[fingers still like ears, stop hopping]
That hungry little bunny
[peer to the left]
Looking for his lunch
[peer to the right]
Ate that snowman’s nose with a
[grab carrot nose and hold to mouth]
[munch carrot… jump up with hands high on ‘CRUNCH’!]
(pg. 10 of Winnipeg Public Library’s Rhymes for Babies and Toddlers, CW1058: 2006 10)
See coloring page at http://www.dltk-holidays.com/xmas/chubbysnowmanpoem.htm.
By Kimberly Wiebe, M.Sc., RSLP, CCC-SLP
Archer, Cheryl. Snow Watch: Experiments, Activities and Things to Do with Snow. Toronto: Kids Can Press Ltd., 1994.
Cole, Joanna. The Magic School Bus to the Rescue: Blizzard. New York: Scholastic Inc., 2002.
Fisher, Aileen. “Snow Color.” All About Me: Verses I Can Read. Ed. Leland B. Jacobs. Illinois: Garrard Publishing Company, 1971. 32.
Frost, Marie Hibma. “Playing in the Snow.” Preschool Teachers’ How-to Book: Action Rhymes. Chicago: Moody Press, 1973. 14.
Morgan, Allen. Sadie and the Snowman. Toronto: Kids Can Press Ltd., 1985.
Motuz, Stephannie. “Personal Episodic Knowledge: Memory Management” Getting to Guiding (for Professionals), 24 November 2014, Rehabilitation Centre for Children, Winnipeg, MB. Workshop/Course Presentation.
Prest, Ashley. “Broken Snowfall Record Stands: Environment Canada.” Winnipeg Free Press. N.p., 23 Nov. 2016. Web 24 Nov. 2016.
Winnipeg Public Library.
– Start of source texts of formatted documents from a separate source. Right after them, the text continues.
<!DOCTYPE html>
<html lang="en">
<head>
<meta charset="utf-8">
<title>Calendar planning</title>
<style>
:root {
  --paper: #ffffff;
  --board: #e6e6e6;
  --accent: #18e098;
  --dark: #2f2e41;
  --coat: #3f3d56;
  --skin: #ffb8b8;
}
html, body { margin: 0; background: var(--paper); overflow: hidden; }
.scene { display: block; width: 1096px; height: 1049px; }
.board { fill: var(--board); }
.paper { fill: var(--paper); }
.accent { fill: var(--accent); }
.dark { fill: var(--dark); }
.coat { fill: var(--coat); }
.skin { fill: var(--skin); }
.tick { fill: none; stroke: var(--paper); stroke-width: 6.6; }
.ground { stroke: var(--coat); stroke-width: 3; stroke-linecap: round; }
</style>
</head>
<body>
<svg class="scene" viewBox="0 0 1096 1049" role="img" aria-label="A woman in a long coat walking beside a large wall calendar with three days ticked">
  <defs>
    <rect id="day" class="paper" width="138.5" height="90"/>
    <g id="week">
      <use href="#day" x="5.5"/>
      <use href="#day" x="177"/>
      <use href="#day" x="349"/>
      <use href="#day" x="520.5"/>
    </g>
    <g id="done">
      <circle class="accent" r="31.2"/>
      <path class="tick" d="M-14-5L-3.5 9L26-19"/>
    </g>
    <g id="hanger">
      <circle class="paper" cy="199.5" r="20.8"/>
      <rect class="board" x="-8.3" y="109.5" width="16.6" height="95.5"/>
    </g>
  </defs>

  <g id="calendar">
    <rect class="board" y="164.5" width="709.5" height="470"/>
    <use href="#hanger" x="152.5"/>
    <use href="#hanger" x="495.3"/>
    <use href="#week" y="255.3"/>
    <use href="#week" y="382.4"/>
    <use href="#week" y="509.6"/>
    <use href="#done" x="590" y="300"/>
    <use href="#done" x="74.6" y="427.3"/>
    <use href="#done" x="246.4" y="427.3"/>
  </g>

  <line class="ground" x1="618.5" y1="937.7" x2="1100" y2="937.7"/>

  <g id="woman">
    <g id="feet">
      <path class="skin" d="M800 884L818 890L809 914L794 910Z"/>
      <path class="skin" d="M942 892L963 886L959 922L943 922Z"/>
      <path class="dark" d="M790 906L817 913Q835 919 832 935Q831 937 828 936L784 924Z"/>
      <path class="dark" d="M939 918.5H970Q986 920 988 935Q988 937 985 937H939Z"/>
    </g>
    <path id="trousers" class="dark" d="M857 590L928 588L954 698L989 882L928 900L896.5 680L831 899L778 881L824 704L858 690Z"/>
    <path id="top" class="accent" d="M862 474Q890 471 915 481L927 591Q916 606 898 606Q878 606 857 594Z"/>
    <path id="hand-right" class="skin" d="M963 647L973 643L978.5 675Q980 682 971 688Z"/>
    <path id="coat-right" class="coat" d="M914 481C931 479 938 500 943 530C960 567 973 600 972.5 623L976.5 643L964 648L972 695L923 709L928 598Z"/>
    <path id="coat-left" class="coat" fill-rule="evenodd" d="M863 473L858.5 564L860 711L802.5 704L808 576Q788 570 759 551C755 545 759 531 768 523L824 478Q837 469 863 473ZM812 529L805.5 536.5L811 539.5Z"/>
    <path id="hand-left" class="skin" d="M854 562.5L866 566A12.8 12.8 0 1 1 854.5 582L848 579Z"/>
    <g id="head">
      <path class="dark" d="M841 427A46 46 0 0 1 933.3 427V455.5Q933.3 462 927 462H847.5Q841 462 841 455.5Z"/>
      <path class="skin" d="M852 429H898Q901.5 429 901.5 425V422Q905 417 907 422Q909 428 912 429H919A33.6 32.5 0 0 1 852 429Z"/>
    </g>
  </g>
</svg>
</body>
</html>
Community Services Department. “A Chubby Little Snowman.” Rhymes for Babies and Toddlers. CW1058: 2006 10. 10.